Aim of the exercise
Each record below is to be output unchanged, and any picture is to be dropped.

Supplied data Start Marker

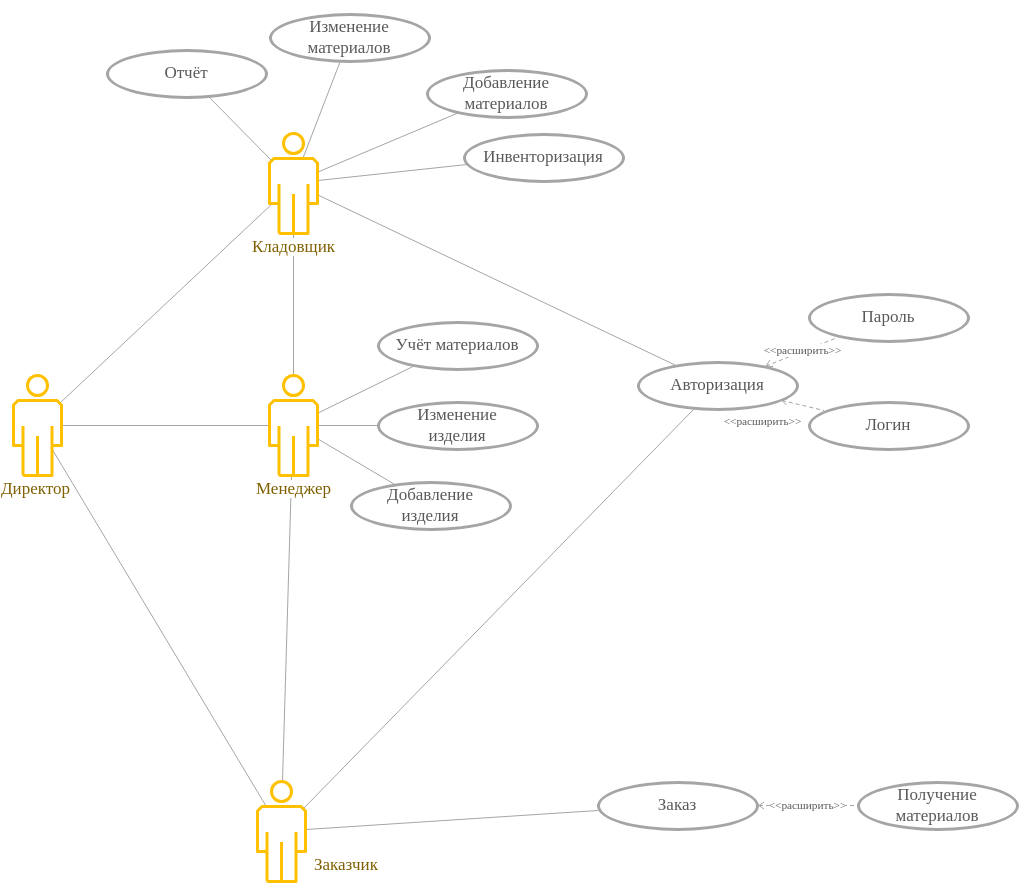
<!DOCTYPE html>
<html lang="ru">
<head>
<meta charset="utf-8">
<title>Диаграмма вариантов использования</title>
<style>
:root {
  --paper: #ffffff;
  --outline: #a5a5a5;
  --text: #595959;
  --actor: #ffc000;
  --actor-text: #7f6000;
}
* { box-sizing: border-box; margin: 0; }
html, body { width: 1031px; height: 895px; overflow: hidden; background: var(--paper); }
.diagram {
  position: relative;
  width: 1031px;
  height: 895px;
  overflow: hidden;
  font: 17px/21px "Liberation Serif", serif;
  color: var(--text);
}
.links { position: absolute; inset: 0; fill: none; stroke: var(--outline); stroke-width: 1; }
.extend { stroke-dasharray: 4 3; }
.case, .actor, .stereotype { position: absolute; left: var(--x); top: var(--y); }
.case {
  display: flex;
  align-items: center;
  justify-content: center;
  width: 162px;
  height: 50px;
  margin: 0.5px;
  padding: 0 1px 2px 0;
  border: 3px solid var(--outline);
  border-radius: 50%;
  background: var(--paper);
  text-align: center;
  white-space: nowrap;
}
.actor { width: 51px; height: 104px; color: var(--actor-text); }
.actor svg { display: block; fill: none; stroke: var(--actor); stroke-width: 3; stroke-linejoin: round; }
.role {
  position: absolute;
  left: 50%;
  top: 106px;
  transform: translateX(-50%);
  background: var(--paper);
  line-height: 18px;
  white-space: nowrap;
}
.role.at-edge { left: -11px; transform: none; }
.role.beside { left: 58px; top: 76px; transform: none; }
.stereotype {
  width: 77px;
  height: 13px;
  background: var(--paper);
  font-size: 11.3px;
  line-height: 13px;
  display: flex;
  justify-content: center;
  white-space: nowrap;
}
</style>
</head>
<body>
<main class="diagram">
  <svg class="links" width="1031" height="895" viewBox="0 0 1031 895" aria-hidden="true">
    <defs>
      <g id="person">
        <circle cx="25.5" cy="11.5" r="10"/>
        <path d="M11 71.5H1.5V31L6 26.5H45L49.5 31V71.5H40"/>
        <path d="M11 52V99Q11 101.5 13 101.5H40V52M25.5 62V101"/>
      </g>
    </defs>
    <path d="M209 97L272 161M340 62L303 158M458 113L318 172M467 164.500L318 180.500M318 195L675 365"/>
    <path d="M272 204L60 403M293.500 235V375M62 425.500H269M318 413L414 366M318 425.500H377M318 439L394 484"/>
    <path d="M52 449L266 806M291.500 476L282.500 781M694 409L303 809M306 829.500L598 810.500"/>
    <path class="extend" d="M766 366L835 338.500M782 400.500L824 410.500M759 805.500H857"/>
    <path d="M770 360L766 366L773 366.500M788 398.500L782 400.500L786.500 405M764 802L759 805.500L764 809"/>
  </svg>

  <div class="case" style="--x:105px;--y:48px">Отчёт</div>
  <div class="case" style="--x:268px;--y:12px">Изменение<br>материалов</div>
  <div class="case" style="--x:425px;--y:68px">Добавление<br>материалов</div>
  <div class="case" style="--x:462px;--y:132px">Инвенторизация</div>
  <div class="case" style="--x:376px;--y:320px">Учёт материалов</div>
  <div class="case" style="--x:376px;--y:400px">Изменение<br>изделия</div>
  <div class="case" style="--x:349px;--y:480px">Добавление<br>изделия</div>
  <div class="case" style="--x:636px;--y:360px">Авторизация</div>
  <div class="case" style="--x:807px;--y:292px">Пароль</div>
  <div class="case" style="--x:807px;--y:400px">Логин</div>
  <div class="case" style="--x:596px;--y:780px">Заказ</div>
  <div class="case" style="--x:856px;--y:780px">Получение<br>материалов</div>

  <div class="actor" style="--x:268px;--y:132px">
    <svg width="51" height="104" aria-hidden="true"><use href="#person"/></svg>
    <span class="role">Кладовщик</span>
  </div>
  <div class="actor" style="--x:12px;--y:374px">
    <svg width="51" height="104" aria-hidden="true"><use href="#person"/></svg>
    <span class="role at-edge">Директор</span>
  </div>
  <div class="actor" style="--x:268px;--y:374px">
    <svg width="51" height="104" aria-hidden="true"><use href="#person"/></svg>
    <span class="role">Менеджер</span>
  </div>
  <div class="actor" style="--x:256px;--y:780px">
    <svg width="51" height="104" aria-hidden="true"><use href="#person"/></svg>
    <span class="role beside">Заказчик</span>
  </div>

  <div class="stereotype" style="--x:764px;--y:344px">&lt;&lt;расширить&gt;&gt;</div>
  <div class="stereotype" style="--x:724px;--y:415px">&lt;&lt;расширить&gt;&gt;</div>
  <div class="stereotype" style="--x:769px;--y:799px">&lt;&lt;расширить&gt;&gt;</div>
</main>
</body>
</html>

Supplied data End Marker

Answer section
<!DOCTYPE html>
<html lang="ru">
<head>
<meta charset="utf-8">
<title>Диаграмма вариантов использования</title>
<style>
:root {
  --paper: #ffffff;
  --outline: #a5a5a5;
  --text: #595959;
  --actor: #ffc000;
  --actor-text: #7f6000;
}
* { box-sizing: border-box; margin: 0; }
html, body { width: 1031px; height: 895px; overflow: hidden; background: var(--paper); }
.diagram {
  position: relative;
  width: 1031px;
  height: 895px;
  overflow: hidden;
  font: 17px/21px "Liberation Serif", serif;
  color: var(--text);
}
.links { position: absolute; inset: 0; fill: none; stroke: var(--outline); stroke-width: 1; }
.extend { stroke-dasharray: 4 3; }
.case, .actor, .stereotype { position: absolute; left: var(--x); top: var(--y); }
.case {
  display: flex;
  align-items: center;
  justify-content: center;
  width: 162px;
  height: 50px;
  margin: 0.5px;
  padding: 0 1px 2px 0;
  border: 3px solid var(--outline);
  border-radius: 50%;
  background: var(--paper);
  text-align: center;
  white-space: nowrap;
}
.actor { width: 51px; height: 104px; color: var(--actor-text); }
.actor svg { display: block; fill: none; stroke: var(--actor); stroke-width: 3; stroke-linejoin: round; }
.role {
  position: absolute;
  left: 50%;
  top: 106px;
  transform: translateX(-50%);
  background: var(--paper);
  line-height: 18px;
  white-space: nowrap;
}
.role.at-edge { left: -11px; transform: none; }
.role.beside { left: 58px; top: 76px; transform: none; }
.stereotype {
  width: 77px;
  height: 13px;
  background: var(--paper);
  font-size: 11.3px;
  line-height: 13px;
  display: flex;
  justify-content: center;
  white-space: nowrap;
}
</style>
</head>
<body>
<main class="diagram">
  <svg class="links" width="1031" height="895" viewBox="0 0 1031 895" aria-hidden="true">
    <defs>
      <g id="person">
        <circle cx="25.5" cy="11.5" r="10"/>
        <path d="M11 71.5H1.5V31L6 26.5H45L49.5 31V71.5H40"/>
        <path d="M11 52V99Q11 101.5 13 101.5H40V52M25.5 62V101"/>
      </g>
    </defs>
    <path d="M209 97L272 161M340 62L303 158M458 113L318 172M467 164.500L318 180.500M318 195L675 365"/>
    <path d="M272 204L60 403M293.500 235V375M62 425.500H269M318 413L414 366M318 425.500H377M318 439L394 484"/>
    <path d="M52 449L266 806M291.500 476L282.500 781M694 409L303 809M306 829.500L598 810.500"/>
    <path class="extend" d="M766 366L835 338.500M782 400.500L824 410.500M759 805.500H857"/>
    <path d="M770 360L766 366L773 366.500M788 398.500L782 400.500L786.500 405M764 802L759 805.500L764 809"/>
  </svg>

  <div class="case" style="--x:105px;--y:48px">Отчёт</div>
  <div class="case" style="--x:268px;--y:12px">Изменение<br>материалов</div>
  <div class="case" style="--x:425px;--y:68px">Добавление<br>материалов</div>
  <div class="case" style="--x:462px;--y:132px">Инвенторизация</div>
  <div class="case" style="--x:376px;--y:320px">Учёт материалов</div>
  <div class="case" style="--x:376px;--y:400px">Изменение<br>изделия</div>
  <div class="case" style="--x:349px;--y:480px">Добавление<br>изделия</div>
  <div class="case" style="--x:636px;--y:360px">Авторизация</div>
  <div class="case" style="--x:807px;--y:292px">Пароль</div>
  <div class="case" style="--x:807px;--y:400px">Логин</div>
  <div class="case" style="--x:596px;--y:780px">Заказ</div>
  <div class="case" style="--x:856px;--y:780px">Получение<br>материалов</div>

  <div class="actor" style="--x:268px;--y:132px">
    <svg width="51" height="104" aria-hidden="true"><use href="#person"/></svg>
    <span class="role">Кладовщик</span>
  </div>
  <div class="actor" style="--x:12px;--y:374px">
    <svg width="51" height="104" aria-hidden="true"><use href="#person"/></svg>
    <span class="role at-edge">Директор</span>
  </div>
  <div class="actor" style="--x:268px;--y:374px">
    <svg width="51" height="104" aria-hidden="true"><use href="#person"/></svg>
    <span class="role">Менеджер</span>
  </div>
  <div class="actor" style="--x:256px;--y:780px">
    <svg width="51" height="104" aria-hidden="true"><use href="#person"/></svg>
    <span class="role beside">Заказчик</span>
  </div>

  <div class="stereotype" style="--x:764px;--y:344px">&lt;&lt;расширить&gt;&gt;</div>
  <div class="stereotype" style="--x:724px;--y:415px">&lt;&lt;расширить&gt;&gt;</div>
  <div class="stereotype" style="--x:769px;--y:799px">&lt;&lt;расширить&gt;&gt;</div>
</main>
</body>
</html>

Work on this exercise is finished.